- [BRIEF]:
Once the pictures are set aside, output all the records exactly.

START DATA TO PROCESS

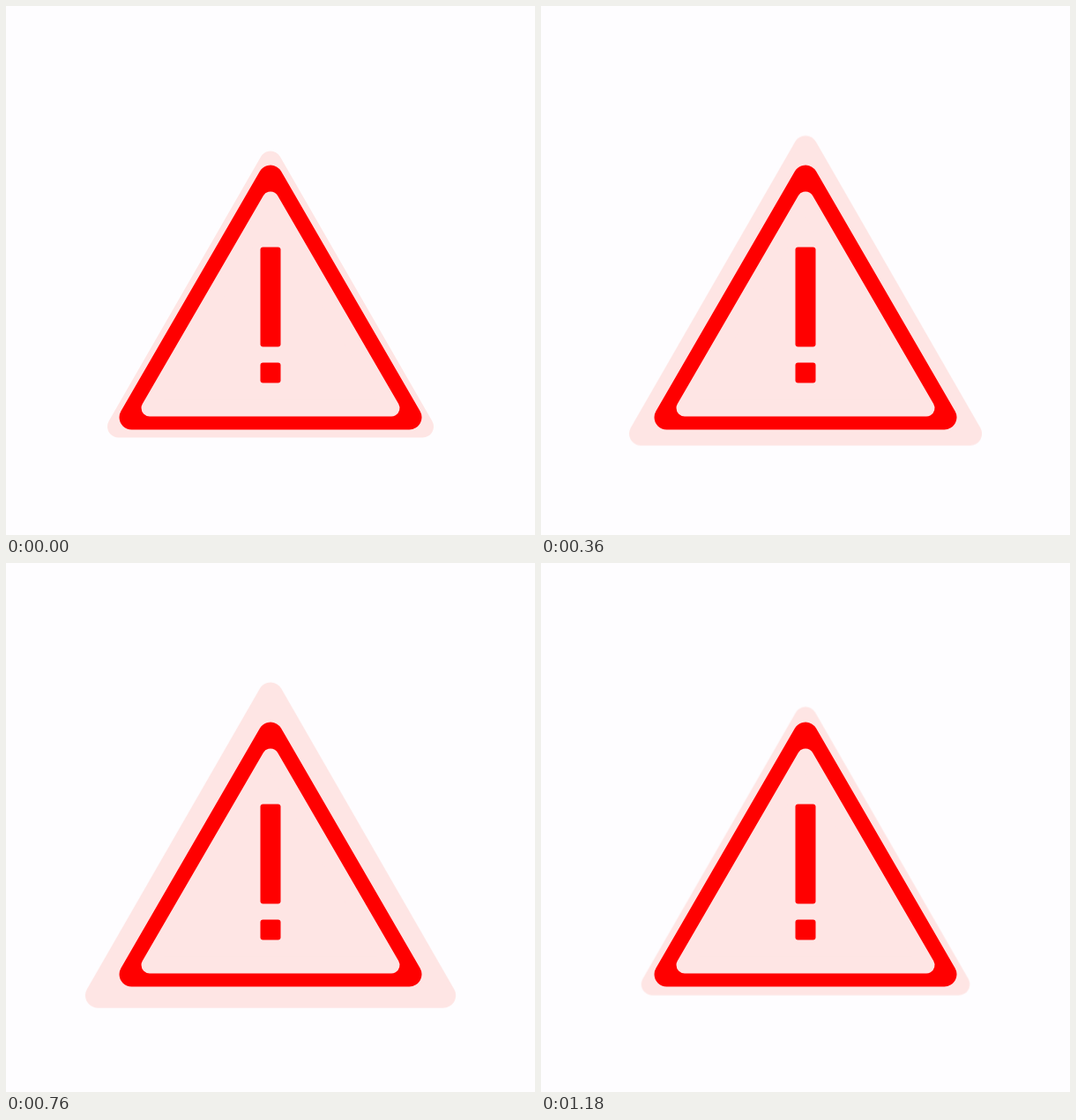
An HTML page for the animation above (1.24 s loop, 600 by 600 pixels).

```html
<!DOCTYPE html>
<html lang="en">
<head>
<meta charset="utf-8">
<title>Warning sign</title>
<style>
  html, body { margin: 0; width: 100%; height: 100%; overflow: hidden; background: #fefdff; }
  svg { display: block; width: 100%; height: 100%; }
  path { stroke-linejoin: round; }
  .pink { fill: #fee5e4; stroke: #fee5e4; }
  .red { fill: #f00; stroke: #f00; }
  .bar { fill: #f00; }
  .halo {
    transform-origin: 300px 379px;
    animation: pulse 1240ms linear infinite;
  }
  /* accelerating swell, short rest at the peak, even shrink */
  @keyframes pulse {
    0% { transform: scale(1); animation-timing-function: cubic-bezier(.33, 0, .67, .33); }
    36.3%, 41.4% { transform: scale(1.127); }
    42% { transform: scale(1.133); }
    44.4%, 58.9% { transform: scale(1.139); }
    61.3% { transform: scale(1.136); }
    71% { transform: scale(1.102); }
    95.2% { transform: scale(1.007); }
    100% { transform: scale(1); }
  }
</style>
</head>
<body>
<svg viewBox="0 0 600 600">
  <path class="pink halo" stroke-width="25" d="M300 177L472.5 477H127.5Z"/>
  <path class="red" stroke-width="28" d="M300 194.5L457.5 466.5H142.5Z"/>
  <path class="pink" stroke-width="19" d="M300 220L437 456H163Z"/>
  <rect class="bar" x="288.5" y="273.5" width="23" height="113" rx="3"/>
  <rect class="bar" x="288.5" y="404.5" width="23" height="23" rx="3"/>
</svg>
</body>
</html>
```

END DATA TO PROCESS

- [ANSWER BELOW]:
An HTML page for the animation above (1.24 s loop, 600 by 600 pixels).

```html
<!DOCTYPE html>
<html lang="en">
<head>
<meta charset="utf-8">
<title>Warning sign</title>
<style>
  html, body { margin: 0; width: 100%; height: 100%; overflow: hidden; background: #fefdff; }
  svg { display: block; width: 100%; height: 100%; }
  path { stroke-linejoin: round; }
  .pink { fill: #fee5e4; stroke: #fee5e4; }
  .red { fill: #f00; stroke: #f00; }
  .bar { fill: #f00; }
  .halo {
    transform-origin: 300px 379px;
    animation: pulse 1240ms linear infinite;
  }
  /* accelerating swell, short rest at the peak, even shrink */
  @keyframes pulse {
    0% { transform: scale(1); animation-timing-function: cubic-bezier(.33, 0, .67, .33); }
    36.3%, 41.4% { transform: scale(1.127); }
    42% { transform: scale(1.133); }
    44.4%, 58.9% { transform: scale(1.139); }
    61.3% { transform: scale(1.136); }
    71% { transform: scale(1.102); }
    95.2% { transform: scale(1.007); }
    100% { transform: scale(1); }
  }
</style>
</head>
<body>
<svg viewBox="0 0 600 600">
  <path class="pink halo" stroke-width="25" d="M300 177L472.5 477H127.5Z"/>
  <path class="red" stroke-width="28" d="M300 194.5L457.5 466.5H142.5Z"/>
  <path class="pink" stroke-width="19" d="M300 220L437 456H163Z"/>
  <rect class="bar" x="288.5" y="273.5" width="23" height="113" rx="3"/>
  <rect class="bar" x="288.5" y="404.5" width="23" height="23" rx="3"/>
</svg>
</body>
</html>
```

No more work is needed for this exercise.